Christmas is often a source of anxiety and can be overwhelming to those struggling with mental health issues.  Couple Christmas with an eating disorder and fear about all the food and drink that surrounds the holiday season, and what is meant to be an enjoyable time can become too much to handle.

The good news is that there are some things you can do to limit your stress, and hopefully find a way to enjoy the time with your family and friends. Here are our top tips for coping with Christmas:  

1. Remember, it’s only one day.

  • Christmas doesn’t have to change your recovery plan, so don’t allow guilt to creep in about what you “should” be behaving like. If you want to do something different to everyone else because it will make you feel better, then do it. If you want to eat something different to what everyone else is eating because you’d feel more comfortable with it, then eat that instead. Remember your long-term plan. But communication is key (see tip 5 below) to ensure everyone, including you, is happy.
  • Don’t feel pressured to do anything you don’t want to. Whether that is going out for a meal, accepting a mince pie, or eating more for Christmas Dinner. It won’t make or break the day, but your stress levels will.
  • Don’t feel you have to be happy all the time. No one expects that. Allow your emotions just as they are. Acknowledge them and let them go.

2. Have a plan.
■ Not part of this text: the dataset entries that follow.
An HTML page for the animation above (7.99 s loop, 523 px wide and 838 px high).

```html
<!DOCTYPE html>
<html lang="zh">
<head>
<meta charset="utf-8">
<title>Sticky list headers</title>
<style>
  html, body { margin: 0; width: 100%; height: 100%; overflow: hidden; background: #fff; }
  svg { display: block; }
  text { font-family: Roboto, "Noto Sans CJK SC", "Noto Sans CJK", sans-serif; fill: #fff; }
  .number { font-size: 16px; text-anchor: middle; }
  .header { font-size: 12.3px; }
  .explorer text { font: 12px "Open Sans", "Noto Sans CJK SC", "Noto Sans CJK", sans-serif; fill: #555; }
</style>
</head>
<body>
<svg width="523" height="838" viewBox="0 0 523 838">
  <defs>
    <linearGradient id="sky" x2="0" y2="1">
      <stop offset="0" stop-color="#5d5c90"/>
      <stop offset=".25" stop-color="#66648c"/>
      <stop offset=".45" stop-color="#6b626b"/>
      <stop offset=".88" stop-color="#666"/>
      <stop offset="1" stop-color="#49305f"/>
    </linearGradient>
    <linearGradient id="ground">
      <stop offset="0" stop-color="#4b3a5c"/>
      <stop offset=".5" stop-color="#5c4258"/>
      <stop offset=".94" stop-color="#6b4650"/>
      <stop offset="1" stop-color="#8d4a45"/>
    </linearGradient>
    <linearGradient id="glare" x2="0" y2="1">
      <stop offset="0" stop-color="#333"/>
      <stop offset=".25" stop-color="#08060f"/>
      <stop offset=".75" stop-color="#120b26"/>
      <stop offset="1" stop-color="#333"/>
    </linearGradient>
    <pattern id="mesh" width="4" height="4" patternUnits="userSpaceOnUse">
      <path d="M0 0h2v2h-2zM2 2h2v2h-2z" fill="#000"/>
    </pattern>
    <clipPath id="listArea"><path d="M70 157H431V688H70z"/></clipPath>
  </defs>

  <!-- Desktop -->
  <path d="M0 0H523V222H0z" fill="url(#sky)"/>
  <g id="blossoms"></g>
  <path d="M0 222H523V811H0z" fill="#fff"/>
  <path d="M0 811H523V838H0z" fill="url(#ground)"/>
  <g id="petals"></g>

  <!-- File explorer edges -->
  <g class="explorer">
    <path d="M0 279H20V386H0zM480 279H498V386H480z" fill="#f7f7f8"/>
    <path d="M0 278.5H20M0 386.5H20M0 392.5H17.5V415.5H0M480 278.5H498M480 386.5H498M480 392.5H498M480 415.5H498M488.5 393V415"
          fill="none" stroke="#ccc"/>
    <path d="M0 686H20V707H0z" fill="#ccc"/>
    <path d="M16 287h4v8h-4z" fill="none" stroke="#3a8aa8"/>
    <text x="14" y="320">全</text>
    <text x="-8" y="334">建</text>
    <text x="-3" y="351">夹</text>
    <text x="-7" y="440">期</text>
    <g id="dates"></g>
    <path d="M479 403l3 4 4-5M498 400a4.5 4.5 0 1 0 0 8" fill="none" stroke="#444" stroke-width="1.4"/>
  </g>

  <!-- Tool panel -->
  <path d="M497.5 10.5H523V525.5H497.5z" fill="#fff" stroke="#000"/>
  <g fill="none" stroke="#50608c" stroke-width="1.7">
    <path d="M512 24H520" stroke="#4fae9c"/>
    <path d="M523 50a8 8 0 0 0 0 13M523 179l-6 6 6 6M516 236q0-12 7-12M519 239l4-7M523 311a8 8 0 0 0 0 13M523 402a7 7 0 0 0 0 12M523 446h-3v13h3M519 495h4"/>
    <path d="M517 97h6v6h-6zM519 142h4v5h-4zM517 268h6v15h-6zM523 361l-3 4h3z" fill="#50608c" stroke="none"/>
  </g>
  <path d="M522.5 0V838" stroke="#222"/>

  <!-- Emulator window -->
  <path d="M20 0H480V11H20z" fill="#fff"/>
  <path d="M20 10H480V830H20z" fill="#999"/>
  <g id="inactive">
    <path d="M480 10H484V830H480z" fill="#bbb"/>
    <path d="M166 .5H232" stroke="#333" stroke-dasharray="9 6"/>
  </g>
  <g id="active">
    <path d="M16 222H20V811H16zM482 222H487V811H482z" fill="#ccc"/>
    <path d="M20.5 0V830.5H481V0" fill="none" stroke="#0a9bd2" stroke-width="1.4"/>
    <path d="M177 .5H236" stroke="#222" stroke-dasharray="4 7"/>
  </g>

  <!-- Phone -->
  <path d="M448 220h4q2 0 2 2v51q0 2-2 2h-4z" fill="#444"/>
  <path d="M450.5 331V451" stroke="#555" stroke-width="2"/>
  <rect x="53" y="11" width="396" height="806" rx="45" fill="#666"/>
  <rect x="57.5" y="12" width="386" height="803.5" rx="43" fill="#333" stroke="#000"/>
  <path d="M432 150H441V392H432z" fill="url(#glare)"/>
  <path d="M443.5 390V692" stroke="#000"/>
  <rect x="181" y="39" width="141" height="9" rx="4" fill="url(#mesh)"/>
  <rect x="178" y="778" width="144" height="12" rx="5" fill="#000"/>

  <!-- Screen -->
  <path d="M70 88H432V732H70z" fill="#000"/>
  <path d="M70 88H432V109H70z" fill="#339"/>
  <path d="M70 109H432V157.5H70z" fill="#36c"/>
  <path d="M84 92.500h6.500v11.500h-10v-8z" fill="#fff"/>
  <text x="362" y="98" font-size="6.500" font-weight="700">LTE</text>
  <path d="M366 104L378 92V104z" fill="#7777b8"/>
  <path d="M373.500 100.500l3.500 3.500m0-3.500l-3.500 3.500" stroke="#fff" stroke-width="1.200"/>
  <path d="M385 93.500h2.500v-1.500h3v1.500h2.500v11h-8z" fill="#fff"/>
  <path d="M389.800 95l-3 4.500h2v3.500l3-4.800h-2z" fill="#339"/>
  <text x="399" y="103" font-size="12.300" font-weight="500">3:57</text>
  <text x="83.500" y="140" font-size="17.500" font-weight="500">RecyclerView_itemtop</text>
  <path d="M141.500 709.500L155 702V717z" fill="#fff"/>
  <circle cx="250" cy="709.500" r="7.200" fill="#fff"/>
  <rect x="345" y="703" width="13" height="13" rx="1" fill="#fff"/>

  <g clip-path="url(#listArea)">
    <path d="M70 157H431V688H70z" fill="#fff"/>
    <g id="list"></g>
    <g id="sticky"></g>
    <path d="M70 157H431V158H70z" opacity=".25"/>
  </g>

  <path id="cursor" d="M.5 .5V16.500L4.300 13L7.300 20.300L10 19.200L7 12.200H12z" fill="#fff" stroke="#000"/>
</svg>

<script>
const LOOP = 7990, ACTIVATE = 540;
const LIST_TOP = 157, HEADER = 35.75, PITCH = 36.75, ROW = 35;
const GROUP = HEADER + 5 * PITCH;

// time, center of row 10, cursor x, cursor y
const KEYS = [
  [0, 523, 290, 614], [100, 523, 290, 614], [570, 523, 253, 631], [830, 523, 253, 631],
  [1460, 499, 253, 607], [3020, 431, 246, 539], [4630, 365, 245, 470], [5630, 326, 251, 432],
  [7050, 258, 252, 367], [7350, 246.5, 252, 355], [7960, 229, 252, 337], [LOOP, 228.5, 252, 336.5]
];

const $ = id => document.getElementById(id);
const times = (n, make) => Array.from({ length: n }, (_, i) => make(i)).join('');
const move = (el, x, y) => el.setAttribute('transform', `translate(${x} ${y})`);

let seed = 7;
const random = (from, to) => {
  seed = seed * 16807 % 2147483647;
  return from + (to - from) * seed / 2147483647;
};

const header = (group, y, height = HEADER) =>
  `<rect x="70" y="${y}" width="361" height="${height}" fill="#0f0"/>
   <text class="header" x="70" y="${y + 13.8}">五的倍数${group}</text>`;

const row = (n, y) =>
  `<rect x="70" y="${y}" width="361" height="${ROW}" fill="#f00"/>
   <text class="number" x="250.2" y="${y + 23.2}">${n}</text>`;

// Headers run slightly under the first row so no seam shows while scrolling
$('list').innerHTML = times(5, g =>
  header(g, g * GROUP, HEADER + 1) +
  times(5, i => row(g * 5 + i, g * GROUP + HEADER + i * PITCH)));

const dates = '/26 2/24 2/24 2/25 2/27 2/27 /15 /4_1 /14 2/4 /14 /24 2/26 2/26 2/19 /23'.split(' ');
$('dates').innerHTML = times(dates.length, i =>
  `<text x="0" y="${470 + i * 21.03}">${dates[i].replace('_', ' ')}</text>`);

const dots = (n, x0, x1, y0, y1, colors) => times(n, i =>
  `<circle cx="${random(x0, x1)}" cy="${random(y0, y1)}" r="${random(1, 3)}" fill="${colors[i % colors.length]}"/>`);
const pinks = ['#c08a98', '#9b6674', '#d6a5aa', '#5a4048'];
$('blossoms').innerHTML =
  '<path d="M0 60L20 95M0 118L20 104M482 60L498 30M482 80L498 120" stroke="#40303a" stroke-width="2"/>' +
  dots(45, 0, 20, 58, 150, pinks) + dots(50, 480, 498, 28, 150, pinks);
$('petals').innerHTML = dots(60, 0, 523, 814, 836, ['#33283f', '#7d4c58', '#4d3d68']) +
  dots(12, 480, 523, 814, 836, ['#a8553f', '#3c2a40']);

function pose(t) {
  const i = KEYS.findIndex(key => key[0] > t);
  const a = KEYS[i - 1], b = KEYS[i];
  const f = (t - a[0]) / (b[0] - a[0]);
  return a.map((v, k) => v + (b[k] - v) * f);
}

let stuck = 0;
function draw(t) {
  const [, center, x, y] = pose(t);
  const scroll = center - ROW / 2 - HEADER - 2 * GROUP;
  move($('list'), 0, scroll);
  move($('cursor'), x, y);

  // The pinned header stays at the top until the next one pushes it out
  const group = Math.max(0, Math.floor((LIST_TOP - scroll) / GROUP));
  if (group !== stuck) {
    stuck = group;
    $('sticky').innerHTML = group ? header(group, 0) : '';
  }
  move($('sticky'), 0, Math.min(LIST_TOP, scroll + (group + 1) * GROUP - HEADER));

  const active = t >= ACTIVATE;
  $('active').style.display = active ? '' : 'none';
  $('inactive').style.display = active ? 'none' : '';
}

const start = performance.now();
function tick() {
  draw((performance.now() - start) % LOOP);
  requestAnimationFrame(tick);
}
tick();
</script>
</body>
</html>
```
  • Plan your meals ahead of time so that you still feel in control. Talk to your family and friends about what is being served and think about how much you would like to eat so that on the day you feel comfortable.
  • If you’re going out for dinner, look at the menu beforehand and decide what you’re going to eat so that you don’t have a moment of panic when the order is taken. If there is nothing on the menu that you are comfortable with, have something healthy beforehand to avoid being hungry there, or compensating when you get home.
  • Don’t starve yourself in preparation to eat more in one meal. Eat healthy meals throughout the day, as you would try to do normally.
  • Don’t forget to make a relaxation plan too – whether that’s a music playlist that you can relax to, an app on your phone to remind you to take deep breaths (it works!), or a good book to enjoy and escape into.
  • Plan for small talk from friends or family you’ve not seen for a while. Also plan for some potentially unsettling remarks from those who do not know better. Make a list of what people could say to you and what your response could be to them so that you are ready.
  • Have a ‘getaway plan’. If things do get ‘too much,’ it’s okay to leave the table/event, and do something that helps you feel better. 

3. Involve your family.

  • Let your family know about your getaway plan for if you are feeling overwhelmed – if it is to go out for a little while, or retreat to your bedroom – so that they understand if it happens. It will stop them from feeling concerned, and it will stop you from beating yourself up about if you want to implement it.
  • Ask your family beforehand if they can try not to comment on your food choices through the day so that you feel safer. They will feel happier knowing they are supporting you and together you will all have a better day and enjoy it more.

4. Talk to someone.

  • Ask your therapist if you can write to them or if they can speak to you over the Christmas period to help you stay on track. Touching base, even if it’s to write an e-mail expressing thoughts and feelings, can help you feel connected and less alone.
  • If you can, speak to your family about how you are feeling on the lead up to Christmas and what your concerns are, so that they are aware too.
  • Have support line numbers on hand if you need to talk to someone urgently. Beat have a free Eating Disorder helpline which is staffed from 4pm – 8pm over Christmas and an online chat if the lines are busy. They also have message boards if you want to chat online with other people.
  • If you have supportive friends, arrange a plan to meet up with them over this period to get some relief. Perhaps they would be able to meet you on Christmas or Boxing Day, too. It’s always worth asking.

5. Enjoy yourself.

  • You might be feeling overwhelmed with the pressure around the food over this period, but try to focus on the good things about Christmas. About spending time with family, a walk on Boxing Day, a board game you always play together, the Christmas TV. Things that make you happy. It’s all memories and the happy ones are the ones you want to remember.
  • Most people aren’t watching what you eat or drink — they are enjoying themselves. So try not to feel self-conscious. If they comment on how much they have eaten, this is because most people eat more than usual at Christmas – it’s not aimed at you.
  • Remember that food is not your enemy. You can enjoy it and use it to celebrate. Healthy food nourishes your body and gives you energy.

The key thing is preparation. If you spend a little time thinking about what will make your Christmas relaxing, then chances are, it will be okay.

So, try not to worry about what is in the future, don’t dwell on what has happened in the past, and above all, be mindful, appreciate and enjoy yourself right now.

Happy Christmas! ?


If you’re struggling with an Eating Disorder, or another Mental Health problem and it’s starting to get in the way of leading a meaningful life, then please click here to get in contact with us today for a chat about how we can help.